Copy out all lines in the material below that contain the string "return".

####################

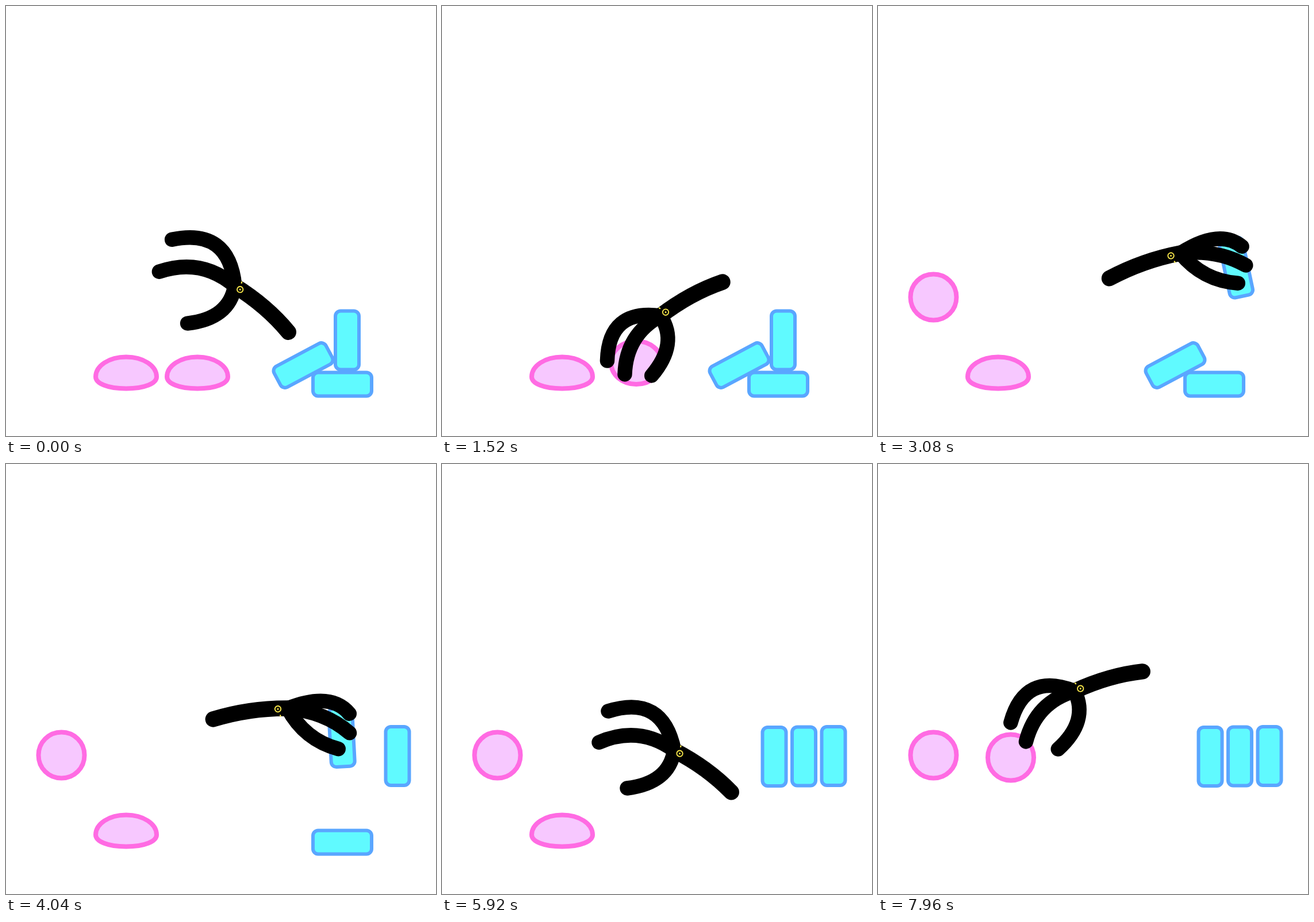
An HTML page with a canvas for the animation above (8 s loop, 748x748 px).

```html
<!DOCTYPE html>
<html lang="en">
<head>
<meta charset="utf-8">
<title>Sorting squid</title>
<style>
html, body { margin: 0; width: 100%; height: 100%; overflow: hidden; background: #fff; }
canvas { display: block; width: 100vmin; height: 100vmin; }
</style>
</head>
<body>
<canvas id="stage" width="748" height="748"></canvas>
<script>
const ctx = document.getElementById('stage').getContext('2d');
const LOOP = 8000, STEP = 40, RAD = Math.PI / 180;

// Each errand: when it is grabbed, held up and dropped, and where.
const blobs = [
  { grab: 1520, hold: 1720, drop: 2080, from: [332, 638], to: [96.5, 506.5] },
  { grab: 6480, hold: 6720, drop: 7450, from: [208, 638], to: [231, 510.5] }
];
const blocks = [
  { grab: 2780, hold: 3080, drop: 3300, from: [593.5, 581.5, 90],
    mid: [623, 455, 78], to: [681, 508, 90], joint: [526, 430, 340.5] },
  { grab: 3700, hold: 4040, drop: 4300, from: [517, 625, -28],
    mid: [584, 475.5, -93], to: [629.5, 508.5, -90], joint: [490, 425, 351.7] },
  { grab: 4800, hold: 5160, drop: 5400, from: [585, 658, 0],
    mid: [547, 453, 74], to: [578, 509, 90], joint: [450, 397, 349.5] }
];

// Squid key: time, joint x, y, heading, arm spread, side (-1 facing left, 1 right).
const blobMoves = ({ grab, hold, drop, from: [x, y], to: [u, v] }) => [
  [grab - 220, x + 52, y - 138, 160, 30, -1],
  [grab, x + 48, y - 99, 151.4, 23, -1],
  [hold, x + 54, y - 167, 151.6, 15, -1],
  [drop, u + 57, v - 78, 162, 17, -1]
];
const blockMoves = ({ grab, hold, drop, from: [x, y], to: [u, v], joint }) => [
  [grab, x - 95, y - 48, 358, 17, 1],
  [hold, ...joint, 17, 1],
  [drop, u - 95, v - 48, joint[2], 17, 1],
  [drop + 120, u - 120, v - 65, joint[2] - 8, 26, 1]
];

const squid = [
  [0, 398, 487, 220.7, 49, -1],
  [850, 400, 474, 214, 45, -1],
  [2220, 165, 420, 220, 45, -1],
  [2380, 235, 438, 275, 35, 0],
  [5700, 450, 445, 265, 40, 0],
  [5900, 410, 498, 220, 45, -1],
  [7600, 300, 425, 164, 28, -1],
  [7960, 342, 395, 163.9, 28, -1],
  ...blobs.flatMap(blobMoves),
  ...blocks.flatMap(blockMoves)
].sort((a, b) => a[0] - b[0]);

// Blob key: time, centre x, y, half width, half height, sag, lean.
const blobTracks = blobs.map(({ grab, hold, drop, from: [x, y], to }) => [
  [grab - 140, x + 1, y, 53, 27.5, 7, 0],
  [grab, x + 6, y - 17.5, 44, 37.5, 0, 0],
  [hold, x + 7, y - 34.5, 37.5, 58.5, 22, -14],
  [drop, ...to, 40, 40, 0, 0]
]);
const blockTracks = blocks.map(b =>
  [[b.grab, ...b.from], [b.hold, ...b.mid], [b.drop, ...b.to]]);

// Smooth interpolation that never overshoots a key.
function sample(track, t) {
  const last = track.length - 1;
  if (t <= track[0][0]) return track[0].slice(1);
  if (t >= track[last][0]) return track[last].slice(1);
  const i = track.findIndex(k => k[0] > t) - 1;
  const a = track[i], b = track[i + 1];
  const span = b[0] - a[0], u = (t - a[0]) / span;
  const slope = (j, c) => (track[j + 1][c] - track[j][c]) / (track[j + 1][0] - track[j][0]);
  const tangent = (j, c) => {
    if (j === 0 || j === last) return 0;
    const p = slope(j - 1, c), q = slope(j, c);
    return p * q <= 0 ? 0 : 2 * p * q / (p + q);
  };
  const ease = u * u * (3 - 2 * u);
  return a.slice(1).map((v, n) => {
    const c = n + 1;
    return v + (b[c] - v) * ease +
      span * u * (1 - u) * ((1 - u) * tangent(i, c) - u * tangent(i + 1, c));
  });
}

function paint(fill, stroke, width) {
  ctx.fillStyle = fill;
  ctx.strokeStyle = stroke;
  ctx.lineWidth = width;
  ctx.fill();
  ctx.stroke();
}

// An oval whose widest line sags and whose top leans, pinching the right flank.
function drawBlob([x, y, w, h, sag, lean]) {
  const k = 0.56, up = (h + sag) * k, down = (h - sag) * k;
  const top = w * k, base = w * k + sag * 0.4;
  ctx.save();
  ctx.translate(x, y);
  ctx.beginPath();
  ctx.moveTo(-w, sag);
  ctx.bezierCurveTo(-w, sag - up, lean - top, -h, lean, -h);
  ctx.bezierCurveTo(lean + top, -h, w, sag - up * (1 + lean / 20), w, sag);
  ctx.bezierCurveTo(w, sag + down, base, h, 0, h);
  ctx.bezierCurveTo(-base, h, -w, sag + down, -w, sag);
  ctx.closePath();
  paint('#f7c8ff', '#ff6be3', 8);
  ctx.restore();
}

function drawBlock([x, y, angle]) {
  ctx.save();
  ctx.translate(x, y);
  ctx.rotate(angle * RAD);
  ctx.beginPath();
  ctx.roundRect(-51, -20.5, 102, 41, 9);
  paint('#60faff', '#5aa6ff', 6);
  ctx.restore();
}

const polar = (r, deg) => [r * Math.cos(deg * RAD), r * Math.sin(deg * RAD)];

function limb(bend, tip, width) {
  ctx.lineWidth = width;
  ctx.beginPath();
  ctx.moveTo(0, 0);
  ctx.quadraticCurveTo(...bend, ...tip);
  ctx.stroke();
}

function arm(length, tip, bow, pull) {
  limb(polar(length * pull, tip + bow), polar(length, tip), 25.5);
}

function drawEye(browAngle) {
  ctx.strokeStyle = ctx.fillStyle = '#f7e64a';
  ctx.lineWidth = 1.9;
  ctx.beginPath();
  ctx.arc(0, 0, 5.2, 0, 7);
  ctx.stroke();
  ctx.beginPath();
  ctx.arc(0, 0, 1.5, 0, 7);
  ctx.fill();
  ctx.rotate(browAngle * RAD);
  ctx.lineCap = 'butt';
  ctx.lineWidth = 2.2;
  ctx.beginPath();
  ctx.moveTo(10.8, 0);
  ctx.lineTo(14.3, 0);
  ctx.stroke();
}

function drawSquid([x, y, heading, spread, side]) {
  const curl = side * 0.775 - 0.225;
  const length = 106 + spread * 0.57;
  ctx.save();
  ctx.translate(x, y);
  ctx.rotate(heading * RAD);
  ctx.lineCap = 'round';
  ctx.strokeStyle = '#000';
  limb([-65, -10 * side], [-127 - 4 * side, 0], 27.5);
  arm(length - 3 - 5 * side, side * (18 - spread * 0.28), -48 * curl, 0.75);
  arm(length, side * 30, -30 * curl, 0.57);
  arm(109 + 4 * side, side * (30 + spread), 42 * curl, 0.55);
  ctx.translate(-14 - 3 * side, -1.3 * side);
  drawEye(70 + 8 * side);
  ctx.restore();
}

const start = performance.now();
function frame(now) {
  const t = Math.floor((Math.max(0, now - start) % LOOP) / STEP) * STEP;
  ctx.fillStyle = '#fff';
  ctx.fillRect(0, 0, 748, 748);
  blobTracks.forEach(b => drawBlob(sample(b, t)));
  blockTracks.forEach(b => drawBlock(sample(b, t)));
  drawSquid(sample(squid, t));
  requestAnimationFrame(frame);
}
frame(start);
</script>
</body>
</html>
```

####################

● Response to this exercise
  if (t <= track[0][0]) return track[0].slice(1);
  if (t >= track[last][0]) return track[last].slice(1);
    if (j === 0 || j === last) return 0;
    return p * q <= 0 ? 0 : 2 * p * q / (p + q);
  return a.slice(1).map((v, n) => {
    return v + (b[c] - v) * ease +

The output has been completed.